revelations about himself.
Those nights spent with the bottle were the only times he wasn't terrified
"The Major in there?" I asked him, rolling my eyes toward the door.
Lyman was too much of a good little tin soldier to fidget, but his own eyes
shifted. "Yes sir."
I managed not to laugh at the "sir" business; funny calling an animal that.
He knew perfectly well that was what I was, too. He never hid his contempt
for me, even through all that fear. I liked him for that. One day he was
going to really grow up, and find out what it was to make people fear
*him*--and then he'd be a force to reckon with.
When I finally went berzerk on these people, I decided I'd kill him last.
For now, I had other business to take care of. Without bothering to answer
him or even to knock, I stepped past him and barged through the door into
The Major looked up from the report in his hands as the red folder hit the
desk, making a vaguely satisfying *thwack*.
He stared down at it for a moment, then up at me. His lips quirked in an
expression of surprised intrigue, but before he could make the snarky
comment that had to be coming, I held up my hand.
"One condition, Stryker."
His eyes narrowed and he sat back, but poker faces don't work too well when
the guy in front of you can just about *smell* what you're feeling. He was
suspicious of the catch.
I didn't feel like it, but I sat down, leaning across the desk to stare him
in the eye. "I've seen how you make Swiss cheese outta the brains of the
ones I bring back alive. I don't know how you do it, and I don't want to
know. But I want you to do the same for me.
"I want you to wipe my memory."
Stryker fell back in his chair, his eyebrows hiking up and lips twisting in
amusement. It was an expression I didn't like one little bit.
"*All* of your memories," he asked slowly, "or just the ones of *her*?"
That was the moment when our understanding of each other became perfect.

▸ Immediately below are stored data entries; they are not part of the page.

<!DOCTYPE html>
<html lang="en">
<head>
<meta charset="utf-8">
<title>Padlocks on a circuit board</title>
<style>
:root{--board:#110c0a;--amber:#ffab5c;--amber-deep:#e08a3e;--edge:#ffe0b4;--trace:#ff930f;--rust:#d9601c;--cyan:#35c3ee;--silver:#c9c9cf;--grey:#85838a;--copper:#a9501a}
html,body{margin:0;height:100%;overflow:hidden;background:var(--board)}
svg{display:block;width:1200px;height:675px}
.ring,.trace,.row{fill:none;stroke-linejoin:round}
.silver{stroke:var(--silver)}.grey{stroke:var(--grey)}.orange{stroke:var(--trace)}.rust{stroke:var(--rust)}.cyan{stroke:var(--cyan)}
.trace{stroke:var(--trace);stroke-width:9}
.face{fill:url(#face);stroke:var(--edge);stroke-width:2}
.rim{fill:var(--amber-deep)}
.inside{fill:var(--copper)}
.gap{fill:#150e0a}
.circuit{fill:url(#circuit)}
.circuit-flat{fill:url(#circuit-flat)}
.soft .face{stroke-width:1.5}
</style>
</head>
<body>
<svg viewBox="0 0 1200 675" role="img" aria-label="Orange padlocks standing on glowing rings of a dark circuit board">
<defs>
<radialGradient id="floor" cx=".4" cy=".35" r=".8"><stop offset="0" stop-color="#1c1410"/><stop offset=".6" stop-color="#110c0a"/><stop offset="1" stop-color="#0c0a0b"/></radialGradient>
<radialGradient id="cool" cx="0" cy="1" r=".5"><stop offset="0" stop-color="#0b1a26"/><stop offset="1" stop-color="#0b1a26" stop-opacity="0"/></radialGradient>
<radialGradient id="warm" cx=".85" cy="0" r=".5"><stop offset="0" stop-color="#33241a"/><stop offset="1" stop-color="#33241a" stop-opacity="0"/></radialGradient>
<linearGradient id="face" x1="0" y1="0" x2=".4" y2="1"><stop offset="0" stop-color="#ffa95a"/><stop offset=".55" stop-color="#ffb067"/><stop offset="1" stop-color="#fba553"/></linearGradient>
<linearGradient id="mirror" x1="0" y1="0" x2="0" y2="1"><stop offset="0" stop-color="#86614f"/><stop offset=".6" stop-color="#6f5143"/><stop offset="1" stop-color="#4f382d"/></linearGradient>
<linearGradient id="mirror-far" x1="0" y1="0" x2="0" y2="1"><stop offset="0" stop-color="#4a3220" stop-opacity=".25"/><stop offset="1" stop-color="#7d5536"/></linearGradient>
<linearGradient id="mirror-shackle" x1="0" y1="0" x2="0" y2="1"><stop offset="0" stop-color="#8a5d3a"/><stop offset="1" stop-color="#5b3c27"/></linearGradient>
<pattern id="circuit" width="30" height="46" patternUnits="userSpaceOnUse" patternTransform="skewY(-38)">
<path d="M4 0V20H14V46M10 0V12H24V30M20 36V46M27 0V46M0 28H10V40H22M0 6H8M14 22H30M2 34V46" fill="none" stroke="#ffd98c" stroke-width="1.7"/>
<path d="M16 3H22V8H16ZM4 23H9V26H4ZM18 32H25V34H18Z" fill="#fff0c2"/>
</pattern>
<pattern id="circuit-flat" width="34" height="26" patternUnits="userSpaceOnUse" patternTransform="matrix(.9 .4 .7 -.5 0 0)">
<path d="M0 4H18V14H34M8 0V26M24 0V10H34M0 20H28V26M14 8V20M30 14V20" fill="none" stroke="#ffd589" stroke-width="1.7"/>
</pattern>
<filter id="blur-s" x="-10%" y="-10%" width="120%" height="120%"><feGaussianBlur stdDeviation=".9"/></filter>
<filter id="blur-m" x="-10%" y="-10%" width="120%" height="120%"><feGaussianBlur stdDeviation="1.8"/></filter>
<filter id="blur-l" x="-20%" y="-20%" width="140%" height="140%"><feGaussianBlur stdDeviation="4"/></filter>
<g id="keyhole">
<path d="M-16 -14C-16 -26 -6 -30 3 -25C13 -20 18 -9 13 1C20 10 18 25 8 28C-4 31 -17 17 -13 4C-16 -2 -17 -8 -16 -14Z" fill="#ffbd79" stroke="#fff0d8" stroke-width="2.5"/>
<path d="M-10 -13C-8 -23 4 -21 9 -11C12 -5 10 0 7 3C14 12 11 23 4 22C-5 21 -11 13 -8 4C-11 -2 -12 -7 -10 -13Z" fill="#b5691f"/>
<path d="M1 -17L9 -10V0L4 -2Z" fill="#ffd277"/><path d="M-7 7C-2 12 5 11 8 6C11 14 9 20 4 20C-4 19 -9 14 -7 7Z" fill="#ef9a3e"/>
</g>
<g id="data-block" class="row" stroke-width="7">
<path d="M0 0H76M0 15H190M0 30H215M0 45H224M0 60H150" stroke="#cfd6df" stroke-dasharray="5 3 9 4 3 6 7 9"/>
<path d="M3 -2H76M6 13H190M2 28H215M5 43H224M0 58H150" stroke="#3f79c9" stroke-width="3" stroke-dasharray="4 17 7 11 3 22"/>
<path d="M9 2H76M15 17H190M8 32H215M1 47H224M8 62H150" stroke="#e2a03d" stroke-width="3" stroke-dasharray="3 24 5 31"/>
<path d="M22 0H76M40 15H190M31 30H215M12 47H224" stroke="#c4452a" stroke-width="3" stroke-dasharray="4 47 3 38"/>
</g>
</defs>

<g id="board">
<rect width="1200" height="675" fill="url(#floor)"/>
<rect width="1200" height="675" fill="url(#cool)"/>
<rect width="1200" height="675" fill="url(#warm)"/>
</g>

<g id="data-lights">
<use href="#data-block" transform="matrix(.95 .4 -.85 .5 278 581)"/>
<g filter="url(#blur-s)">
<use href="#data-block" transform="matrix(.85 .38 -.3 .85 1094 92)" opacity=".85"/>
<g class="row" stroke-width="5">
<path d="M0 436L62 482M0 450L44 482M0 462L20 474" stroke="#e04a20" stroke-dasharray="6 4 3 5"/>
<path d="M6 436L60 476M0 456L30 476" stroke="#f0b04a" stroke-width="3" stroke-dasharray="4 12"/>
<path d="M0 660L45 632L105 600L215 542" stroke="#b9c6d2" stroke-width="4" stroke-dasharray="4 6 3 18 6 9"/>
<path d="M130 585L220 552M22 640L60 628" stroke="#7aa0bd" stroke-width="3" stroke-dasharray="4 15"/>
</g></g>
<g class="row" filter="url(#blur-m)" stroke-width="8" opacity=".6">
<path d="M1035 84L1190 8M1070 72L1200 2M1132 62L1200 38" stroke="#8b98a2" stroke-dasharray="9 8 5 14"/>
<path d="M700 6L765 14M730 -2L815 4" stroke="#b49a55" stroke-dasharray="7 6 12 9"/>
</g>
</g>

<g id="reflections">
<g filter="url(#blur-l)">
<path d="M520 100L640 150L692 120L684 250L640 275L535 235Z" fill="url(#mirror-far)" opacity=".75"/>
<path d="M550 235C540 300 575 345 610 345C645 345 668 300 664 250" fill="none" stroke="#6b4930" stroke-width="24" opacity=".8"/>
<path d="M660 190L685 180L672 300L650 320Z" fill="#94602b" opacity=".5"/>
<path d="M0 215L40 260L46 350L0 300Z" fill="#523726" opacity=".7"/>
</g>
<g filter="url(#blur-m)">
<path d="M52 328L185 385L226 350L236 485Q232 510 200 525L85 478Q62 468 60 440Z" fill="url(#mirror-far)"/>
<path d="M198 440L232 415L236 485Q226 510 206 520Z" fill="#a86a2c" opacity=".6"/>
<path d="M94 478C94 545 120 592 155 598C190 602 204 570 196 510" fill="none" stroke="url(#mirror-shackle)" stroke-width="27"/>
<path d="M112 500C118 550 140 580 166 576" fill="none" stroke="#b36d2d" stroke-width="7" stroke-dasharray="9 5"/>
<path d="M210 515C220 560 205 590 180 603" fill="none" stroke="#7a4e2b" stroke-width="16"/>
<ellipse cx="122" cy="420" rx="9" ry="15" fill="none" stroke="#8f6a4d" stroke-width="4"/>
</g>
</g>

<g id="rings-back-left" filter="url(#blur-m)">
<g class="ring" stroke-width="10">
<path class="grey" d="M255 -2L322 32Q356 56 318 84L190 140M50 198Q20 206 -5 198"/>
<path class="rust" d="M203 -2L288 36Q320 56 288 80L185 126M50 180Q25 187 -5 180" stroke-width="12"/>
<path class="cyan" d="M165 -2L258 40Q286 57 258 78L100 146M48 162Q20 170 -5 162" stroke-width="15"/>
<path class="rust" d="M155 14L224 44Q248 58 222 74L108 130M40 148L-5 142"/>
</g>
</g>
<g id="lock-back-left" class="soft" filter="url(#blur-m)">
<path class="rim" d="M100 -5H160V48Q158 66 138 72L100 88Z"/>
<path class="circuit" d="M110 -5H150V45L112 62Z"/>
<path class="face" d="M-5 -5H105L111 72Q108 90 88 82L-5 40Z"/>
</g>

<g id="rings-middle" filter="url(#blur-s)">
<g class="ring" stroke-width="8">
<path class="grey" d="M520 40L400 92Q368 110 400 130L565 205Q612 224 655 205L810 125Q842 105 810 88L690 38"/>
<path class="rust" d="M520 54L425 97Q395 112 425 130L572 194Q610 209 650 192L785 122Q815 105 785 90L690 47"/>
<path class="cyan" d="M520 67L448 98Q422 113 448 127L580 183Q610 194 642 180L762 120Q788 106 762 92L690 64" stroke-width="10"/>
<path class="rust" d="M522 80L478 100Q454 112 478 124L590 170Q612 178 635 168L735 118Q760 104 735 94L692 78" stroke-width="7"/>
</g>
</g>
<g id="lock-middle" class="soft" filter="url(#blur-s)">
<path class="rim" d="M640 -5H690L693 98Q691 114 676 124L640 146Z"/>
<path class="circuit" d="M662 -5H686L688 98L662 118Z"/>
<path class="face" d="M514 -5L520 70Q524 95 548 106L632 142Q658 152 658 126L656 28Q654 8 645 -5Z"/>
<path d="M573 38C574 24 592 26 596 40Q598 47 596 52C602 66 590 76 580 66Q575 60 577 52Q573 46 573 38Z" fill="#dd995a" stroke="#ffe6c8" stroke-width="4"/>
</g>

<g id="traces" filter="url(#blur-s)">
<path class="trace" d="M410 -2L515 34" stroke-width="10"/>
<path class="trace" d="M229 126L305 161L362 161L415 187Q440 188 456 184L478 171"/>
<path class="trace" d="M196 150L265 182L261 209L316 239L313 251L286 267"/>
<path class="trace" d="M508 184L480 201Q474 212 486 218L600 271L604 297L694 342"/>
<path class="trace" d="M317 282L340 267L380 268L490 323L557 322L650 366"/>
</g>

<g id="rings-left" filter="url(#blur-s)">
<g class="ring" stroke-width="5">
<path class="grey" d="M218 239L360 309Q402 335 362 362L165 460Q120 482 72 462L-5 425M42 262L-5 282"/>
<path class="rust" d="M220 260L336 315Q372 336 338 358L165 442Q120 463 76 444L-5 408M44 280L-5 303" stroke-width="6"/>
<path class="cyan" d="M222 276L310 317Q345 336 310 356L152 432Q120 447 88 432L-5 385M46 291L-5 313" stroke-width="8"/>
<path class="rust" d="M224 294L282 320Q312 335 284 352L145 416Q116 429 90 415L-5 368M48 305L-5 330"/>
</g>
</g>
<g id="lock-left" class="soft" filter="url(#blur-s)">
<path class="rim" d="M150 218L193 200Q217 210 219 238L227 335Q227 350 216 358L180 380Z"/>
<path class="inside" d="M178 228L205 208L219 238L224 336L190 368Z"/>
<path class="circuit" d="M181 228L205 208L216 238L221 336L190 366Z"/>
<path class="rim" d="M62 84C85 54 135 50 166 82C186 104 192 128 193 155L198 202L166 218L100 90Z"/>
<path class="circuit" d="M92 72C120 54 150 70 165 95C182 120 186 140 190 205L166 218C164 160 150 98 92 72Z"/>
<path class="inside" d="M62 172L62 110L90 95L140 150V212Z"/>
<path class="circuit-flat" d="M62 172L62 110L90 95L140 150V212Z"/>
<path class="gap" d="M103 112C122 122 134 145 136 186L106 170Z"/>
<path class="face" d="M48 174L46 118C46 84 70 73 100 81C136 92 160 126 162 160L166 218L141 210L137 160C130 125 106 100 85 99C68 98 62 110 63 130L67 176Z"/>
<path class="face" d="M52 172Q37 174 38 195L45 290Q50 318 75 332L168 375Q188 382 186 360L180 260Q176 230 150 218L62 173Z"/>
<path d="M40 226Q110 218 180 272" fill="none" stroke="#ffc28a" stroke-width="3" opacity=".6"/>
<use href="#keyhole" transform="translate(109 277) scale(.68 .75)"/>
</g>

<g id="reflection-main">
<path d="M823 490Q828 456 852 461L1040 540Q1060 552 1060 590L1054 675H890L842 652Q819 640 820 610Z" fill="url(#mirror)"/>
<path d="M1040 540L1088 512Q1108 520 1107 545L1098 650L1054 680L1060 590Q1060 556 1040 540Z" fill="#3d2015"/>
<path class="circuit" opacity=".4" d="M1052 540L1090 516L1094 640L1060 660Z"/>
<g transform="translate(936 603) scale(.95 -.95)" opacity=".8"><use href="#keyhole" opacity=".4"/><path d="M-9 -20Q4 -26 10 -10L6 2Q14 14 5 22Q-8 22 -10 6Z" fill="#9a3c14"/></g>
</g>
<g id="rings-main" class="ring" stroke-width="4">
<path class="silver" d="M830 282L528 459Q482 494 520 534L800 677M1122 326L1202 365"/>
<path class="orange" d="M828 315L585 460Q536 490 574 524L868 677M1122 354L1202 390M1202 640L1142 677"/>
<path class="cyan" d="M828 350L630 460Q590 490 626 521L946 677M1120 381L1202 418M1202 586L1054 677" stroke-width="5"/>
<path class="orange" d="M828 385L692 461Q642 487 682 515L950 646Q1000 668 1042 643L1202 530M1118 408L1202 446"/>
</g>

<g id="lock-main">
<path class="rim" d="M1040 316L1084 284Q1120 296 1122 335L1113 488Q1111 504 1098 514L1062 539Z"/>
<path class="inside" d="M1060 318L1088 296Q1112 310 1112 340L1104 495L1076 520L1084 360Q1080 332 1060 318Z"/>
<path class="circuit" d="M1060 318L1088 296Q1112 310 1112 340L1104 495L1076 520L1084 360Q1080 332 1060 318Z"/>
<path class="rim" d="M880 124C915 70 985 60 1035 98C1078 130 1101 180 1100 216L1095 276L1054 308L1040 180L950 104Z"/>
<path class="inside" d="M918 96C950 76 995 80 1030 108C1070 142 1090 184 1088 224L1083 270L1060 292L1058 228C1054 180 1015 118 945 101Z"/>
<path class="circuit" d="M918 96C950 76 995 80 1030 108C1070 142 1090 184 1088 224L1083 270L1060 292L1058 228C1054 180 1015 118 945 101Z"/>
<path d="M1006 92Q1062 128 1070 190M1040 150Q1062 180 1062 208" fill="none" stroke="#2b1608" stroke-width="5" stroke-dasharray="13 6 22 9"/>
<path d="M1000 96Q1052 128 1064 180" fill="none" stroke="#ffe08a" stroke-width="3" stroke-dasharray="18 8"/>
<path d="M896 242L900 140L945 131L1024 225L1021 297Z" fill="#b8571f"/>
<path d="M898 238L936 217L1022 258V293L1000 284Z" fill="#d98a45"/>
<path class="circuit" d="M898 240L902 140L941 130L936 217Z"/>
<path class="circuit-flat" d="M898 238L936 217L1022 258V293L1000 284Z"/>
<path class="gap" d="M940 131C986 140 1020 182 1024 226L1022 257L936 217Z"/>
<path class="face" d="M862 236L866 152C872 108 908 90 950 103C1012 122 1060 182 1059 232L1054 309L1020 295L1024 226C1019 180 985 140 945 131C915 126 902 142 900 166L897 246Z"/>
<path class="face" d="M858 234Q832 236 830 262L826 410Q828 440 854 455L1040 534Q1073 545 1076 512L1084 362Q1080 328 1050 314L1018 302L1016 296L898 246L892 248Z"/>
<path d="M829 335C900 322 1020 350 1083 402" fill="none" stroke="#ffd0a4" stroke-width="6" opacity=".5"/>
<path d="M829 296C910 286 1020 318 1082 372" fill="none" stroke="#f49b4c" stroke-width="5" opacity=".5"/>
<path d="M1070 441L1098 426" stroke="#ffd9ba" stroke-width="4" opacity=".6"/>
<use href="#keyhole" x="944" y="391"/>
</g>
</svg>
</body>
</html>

I'd betrayed him. He knew it, I knew it, and my fate was already sealed. I
just surprised him by choosing the means to the end.
"All," I answered tersely, still meeting his gaze.
His crooked smile hardened a little. He had no more use for my mind; it was
a liability now. I'd betrayed him once, and I could do it again. Maybe
more. Maybe kill him before he could find Yuriko--because I knew he would,
sooner or later. As a mutant hunter, he was second only to me.
He had no way to know that I wouldn't stop him. Yuriko had killed me, by
loving me and making me love in return. I wouldn't spare her
couldn't live without her. And I couldn't face her if they let her live--if
they brought her here, and changed her from the woman I had loved. Oblivion
would be better than that, for both of us.
So take this living corpse, Doctor Frankenstein, but kill whatever is left
of the soul within.
If he didn't, sooner or later, I would kill him. It was as simple as that,
and he knew it.
Stryker steepled his fingers, not quite smirking at me over their tips.
"There's no guarantee you'll survive the procedure." An empty warning,
because in his mind too, I was already dead.
"Just try and kill me." Less than a challenge, but spoken with just enough
defiance to let us both pretend it wasn't the desperate plea that it was.
At last he leaned forward, forcing me to pull back and give him space. He
reached out, placing his hands almost reverently on top of the red folder,
and gazed at me with clear, cold intent.
It was all the answer I needed.
Outside the door of his office, I stopped, staring down at my fist as I
trailed three fingers over the spaces between the knuckles. Once more, I
tried to imagine the claws--only this time, I imagined them at Stryker's
Whatever monster he created of me, I hoped it would have more guts than I did.
© 2003 Jordanna Morgan - http://www.jordanna.net